This theme of renewal extends to the four beauty entrepreneurs profiled by Alison Izzo in T Australia Faces (page 20). Not only do their botanical-rich products literally offer renewal of sorts, their brands are also rooted in sustainable ingredients, recycling and reusable packaging.
Meanwhile T Australia’s columnist, Lance Richardson, finds renewal in the rituals of relocation. In “On the Move” (page 32), he remembers the many (many) moves in his life — between studios, apartments, houses, cities and continents — concluding that, whether they’re practical or emotional choices, the buildings we live in come to define the stages of our lives, as we constantly regenerate in pursuit of our best selves.
Whisky is also undergoing a renewal of sorts, as producers challenge single malt’s reign with some fine (and affordable) blends. It may be one of the world’s oldest and most popular drops, but if whisky is to have a future, it needs to appeal to a new generation of cocktail and spirits drinkers. On page 44, Fred Siggins meets forward-thinking distillers who are collaborating and innovating to create exciting new whiskies for those who once wouldn’t give blends a second glance.
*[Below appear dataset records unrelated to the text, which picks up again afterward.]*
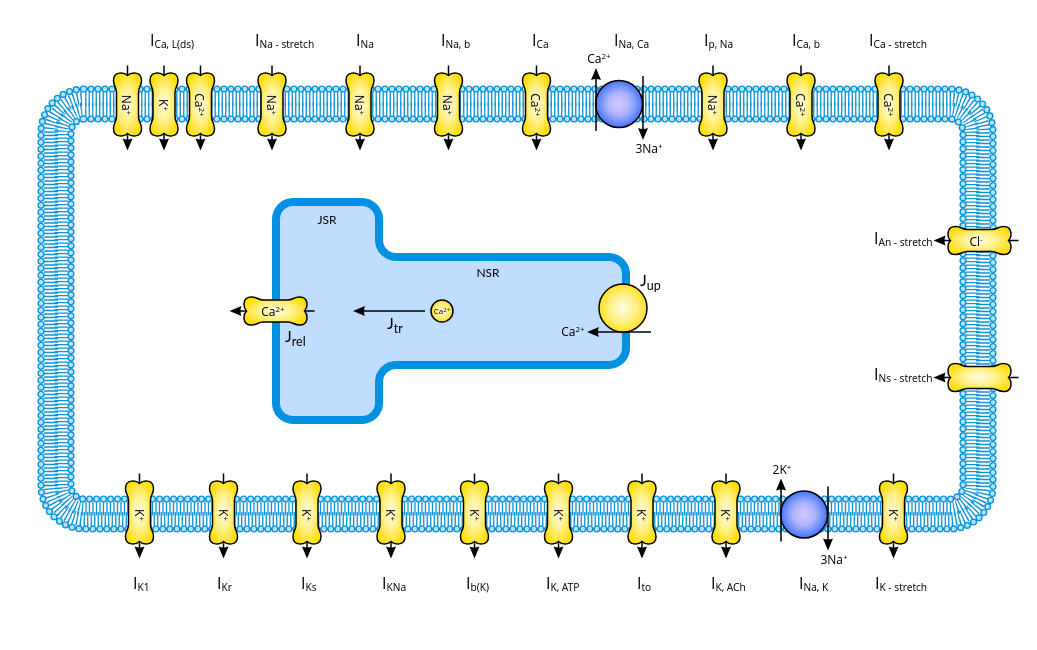
<!DOCTYPE html>
<html lang="en">
<head>
<meta charset="utf-8">
<title>Cardiac cell membrane currents</title>
<style>
:root {
  --ink: #000;
  --paper: #fff;
  --lipid: #0b93dc;
  --lipid-head: #b9e2fa;
  --store-wall: #0091e0;
  --store-fill: #c0dcff;
}
* { box-sizing: border-box; }
html, body { margin: 0; overflow: hidden; background: var(--paper); }
.cell {
  position: relative;
  width: 1037px;
  height: 650px;
  overflow: hidden;
  color: var(--ink);
  font-family: "Open Sans", "Noto Sans", sans-serif;
}
.drawing { position: absolute; left: 0; top: 0; display: block; }
.membrane rect { fill: none; }
.tails { stroke: var(--lipid); stroke-width: 14; stroke-dasharray: 1.3 2.2; stroke-dashoffset: -1.1; }
.heads { stroke: var(--lipid); stroke-width: 7.2; stroke-linecap: round; stroke-dasharray: 0 7; }
.heads-core { stroke: var(--lipid-head); stroke-width: 4.4; stroke-linecap: round; stroke-dasharray: 0 7; }
.store { fill: var(--store-fill); stroke: var(--store-wall); stroke-width: 8; }
.outlined { stroke: var(--ink); stroke-width: 1.5; }
.label {
  position: absolute;
  left: calc(var(--x) * 1px);
  top: calc(var(--y) * 1px);
  white-space: nowrap;
  line-height: 20px;
}
.label sub, .label sup { position: relative; vertical-align: baseline; line-height: 0; }
.current { font-size: 16px; }
.current sub { font-size: 10.2px; top: 2px; }
.outward { --y: 573; }
.inward { --y: 30; }
.flux { font: 16px/20px "Lato", sans-serif; }
.flux sub { font-size: 12.5px; top: 4px; }
.ion, .region { font-size: 12px; transform: translate(-50%, -50%); }
.ion sup { font-size: 8px; top: -4px; }
.region { font-family: "Lato", sans-serif; }
.turned { transform: translate(-50%, -50%) rotate(90deg); }
.top { --y: 105; }
.bottom { --y: 515; }
.small { font-size: 8px; }
.small sup { font-size: 6px; top: -2px; }
</style>
</head>
<body>
<main class="cell">
<svg class="drawing" width="1037" height="650" viewBox="0 0 1037 650" aria-hidden="true">
  <defs>
    <radialGradient id="gold" cx="50%" cy="50%" r="55%">
      <stop offset="0" stop-color="#fffce4"/>
      <stop offset=".5" stop-color="#fff08a"/>
      <stop offset="1" stop-color="#ffde0a"/>
    </radialGradient>
    <radialGradient id="azure" cx="50%" cy="50%" r="52%">
      <stop offset="0" stop-color="#d3c9ff"/>
      <stop offset=".45" stop-color="#aeb4ff"/>
      <stop offset="1" stop-color="#3c70f4"/>
    </radialGradient>
    <path id="arrowhead" d="M0 0L-5 -12Q0 -10 5 -12Z"/>
    <g id="channel">
      <path class="outlined" d="M0 -39V36"/>
      <use href="#arrowhead" y="46"/>
      <path class="outlined" fill="url(#gold)" d="M0 -29C-3 -32 -14 -34 -14 -24C-14 -18 -11 -18 -11 -12V12C-11 18 -14 18 -14 24C-14 34 -3 32 0 29C3 32 14 34 14 24C14 18 11 18 11 12V-12C11 -18 14 -18 14 -24C14 -34 3 -32 0 -29Z"/>
    </g>
    <g id="pump">
      <circle class="outlined" r="23.5" fill="url(#azure)"/>
      <path class="outlined" d="M-23 27V-28M24 -28V28"/>
      <use href="#arrowhead" transform="translate(-23 -36) rotate(180)"/>
      <use href="#arrowhead" x="24" y="36"/>
    </g>
  </defs>

  <g class="membrane">
    <rect class="tails" x="51" y="99" width="932" height="420" rx="33"/>
    <rect class="tails" x="61.5" y="109.5" width="911" height="399" rx="22.5"/>
    <rect class="heads" x="41" y="89" width="952" height="440" rx="43"/>
    <rect class="heads-core" x="41" y="89" width="952" height="440" rx="43"/>
    <rect class="heads" x="71" y="119" width="892" height="380" rx="13"/>
    <rect class="heads-core" x="71" y="119" width="892" height="380" rx="13"/>
  </g>

  <g class="channels-top">
    <use href="#channel" x="127.5" y="104.5"/>
    <use href="#channel" x="164" y="104.5"/>
    <use href="#channel" x="200.5" y="104.5"/>
    <use href="#channel" x="272" y="104.5"/>
    <use href="#channel" x="360" y="104.5"/>
    <use href="#channel" x="448.5" y="104.5"/>
    <use href="#channel" x="536.5" y="104.5"/>
    <use href="#pump" x="619" y="104"/>
    <use href="#channel" x="713" y="104.5"/>
    <use href="#channel" x="801" y="104.5"/>
    <use href="#channel" x="889" y="104.5"/>
  </g>

  <g class="channels-right">
    <use href="#channel" transform="translate(979.5 240.5) rotate(90)"/>
    <use href="#channel" transform="translate(979.5 377.5) rotate(90)"/>
  </g>

  <g class="channels-bottom">
    <use href="#channel" x="139.5" y="512.5"/>
    <use href="#channel" x="223.5" y="512.5"/>
    <use href="#channel" x="307" y="512.5"/>
    <use href="#channel" x="391" y="512.5"/>
    <use href="#channel" x="474.5" y="512.5"/>
    <use href="#channel" x="558.5" y="512.5"/>
    <use href="#channel" x="642" y="512.5"/>
    <use href="#channel" x="726" y="512.5"/>
    <use href="#pump" x="804" y="514.5"/>
    <use href="#channel" x="893.5" y="512.5"/>
  </g>

  <g class="calcium-store">
    <path class="store" d="M293 202H362A17 17 0 0 1 379 219V240A17 17 0 0 0 396 257H609A17 17 0 0 1 626 274V348A17 17 0 0 1 609 365H396A17 17 0 0 0 379 382V403A17 17 0 0 1 362 420H293A17 17 0 0 1 276 403V219A17 17 0 0 1 293 202Z"/>
    <use href="#channel" transform="translate(275.5 311) rotate(90)"/>
    <circle class="outlined" cx="442" cy="311" r="11" fill="url(#gold)"/>
    <path class="outlined" d="M425 311H362M651 332H596"/>
    <use href="#arrowhead" transform="translate(353 311) rotate(90)"/>
    <circle class="outlined" cx="623" cy="308" r="24" fill="url(#gold)"/>
    <use href="#arrowhead" transform="translate(587 332) rotate(90)"/>
  </g>
</svg>

<section aria-label="Upper membrane currents">
  <span class="label current inward" style="--x:150">I<sub>Ca, L(ds)</sub></span>
  <span class="label current inward" style="--x:255">I<sub>Na - stretch</sub></span>
  <span class="label current inward" style="--x:356">I<sub>Na</sub></span>
  <span class="label current inward" style="--x:441">I<sub>Na, b</sub></span>
  <span class="label current inward" style="--x:532">I<sub>Ca</sub></span>
  <span class="label current inward" style="--x:614">I<sub>Na, Ca</sub></span>
  <span class="label current inward" style="--x:704">I<sub>p, Na</sub></span>
  <span class="label current inward" style="--x:792">I<sub>Ca, b</sub></span>
  <span class="label current inward" style="--x:869">I<sub>Ca - stretch</sub></span>
  <span class="label ion turned top" style="--x:126">Na<sup>+</sup></span>
  <span class="label ion turned top" style="--x:163">K<sup>+</sup></span>
  <span class="label ion turned top" style="--x:199">Ca<sup>2+</sup></span>
  <span class="label ion turned top" style="--x:271">Na<sup>+</sup></span>
  <span class="label ion turned top" style="--x:359">Na<sup>+</sup></span>
  <span class="label ion turned top" style="--x:447">Na<sup>+</sup></span>
  <span class="label ion turned top" style="--x:535">Ca<sup>2+</sup></span>
  <span class="label ion" style="--x:599;--y:59">Ca<sup>2+</sup></span>
  <span class="label ion" style="--x:649;--y:149">3Na<sup>+</sup></span>
  <span class="label ion turned top" style="--x:712">Na<sup>+</sup></span>
  <span class="label ion turned top" style="--x:800">Ca<sup>2+</sup></span>
  <span class="label ion turned top" style="--x:888">Ca<sup>2+</sup></span>
</section>

<section aria-label="Side membrane currents">
  <span class="label current" style="--x:874;--y:228">I<sub>An - stretch</sub></span>
  <span class="label ion" style="--x:976;--y:242">Cl<sup>-</sup></span>
  <span class="label current" style="--x:874;--y:364">I<sub>Ns - stretch</sub></span>
</section>

<section aria-label="Calcium store">
  <span class="label region" style="--x:327;--y:220">JSR</span>
  <span class="label region" style="--x:488;--y:273">NSR</span>
  <span class="label ion" style="--x:273;--y:312">Ca<sup>2+</sup></span>
  <span class="label flux" style="--x:285;--y:326">J<sub>rel</sub></span>
  <span class="label flux" style="--x:387;--y:313">J<sub>tr</sub></span>
  <span class="label ion small" style="--x:442;--y:311">Ca<sup>2+</sup></span>
  <span class="label ion" style="--x:573;--y:332">Ca<sup>2+</sup></span>
  <span class="label flux" style="--x:640;--y:270">J<sub>up</sub></span>
</section>

<section aria-label="Lower membrane currents">
  <span class="label ion turned bottom" style="--x:139">K<sup>+</sup></span>
  <span class="label ion turned bottom" style="--x:223">K<sup>+</sup></span>
  <span class="label ion turned bottom" style="--x:306">K<sup>+</sup></span>
  <span class="label ion turned bottom" style="--x:390">K<sup>+</sup></span>
  <span class="label ion turned bottom" style="--x:474">K<sup>+</sup></span>
  <span class="label ion turned bottom" style="--x:558">K<sup>+</sup></span>
  <span class="label ion turned bottom" style="--x:641">K<sup>+</sup></span>
  <span class="label ion turned bottom" style="--x:725">K<sup>+</sup></span>
  <span class="label ion" style="--x:782;--y:470">2K<sup>+</sup></span>
  <span class="label ion" style="--x:834;--y:560">3Na<sup>+</sup></span>
  <span class="label ion turned bottom" style="--x:893">K<sup>+</sup></span>
  <span class="label current outward" style="--x:133">I<sub>K1</sub></span>
  <span class="label current outward" style="--x:217">I<sub>Kr</sub></span>
  <span class="label current outward" style="--x:301">I<sub>Ks</sub></span>
  <span class="label current outward" style="--x:382">I<sub>KNa</sub></span>
  <span class="label current outward" style="--x:466">I<sub>b(K)</sub></span>
  <span class="label current outward" style="--x:546">I<sub>K, ATP</sub></span>
  <span class="label current outward" style="--x:637">I<sub>to</sub></span>
  <span class="label current outward" style="--x:711">I<sub>K, ACh</sub></span>
  <span class="label current outward" style="--x:799">I<sub>Na, K</sub></span>
  <span class="label current outward" style="--x:875">I<sub>K - stretch</sub></span>
</section>
</main>
</body>
</html>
The cover shoot (page 52) is T Australia’s first collaboration with the photographer Georges Antoni, whose striking images we’re very proud to showcase here. Obviously, one location wasn’t enough for a project this momentous, so we shuttled the models, crew, clothing, catering and all the rest between a studio space in Sydney and the CBD’s secret laneways in order to contrast the luxury collections with some industrial grit — our own take on urban renewal.
Finally, the photojournalist Louise Coghill travelled to the tiny town of Churchill in remotest Canada, chasing the bucket-list spectacular that is the northern lights (page 66). Western Australia was recently treated to its own version, aurora Australis, but at the time, Louise was already touching down just south of the Arctic Circle to see the real deal. Her questions about the nature of her art — why do we feel the need to preserve forever a moment in time through a lens? Is an unmediated experience more visceral? — get to the heart of what we talk about when we talk about renewal. In essence, life goes on.
Enjoy the issue.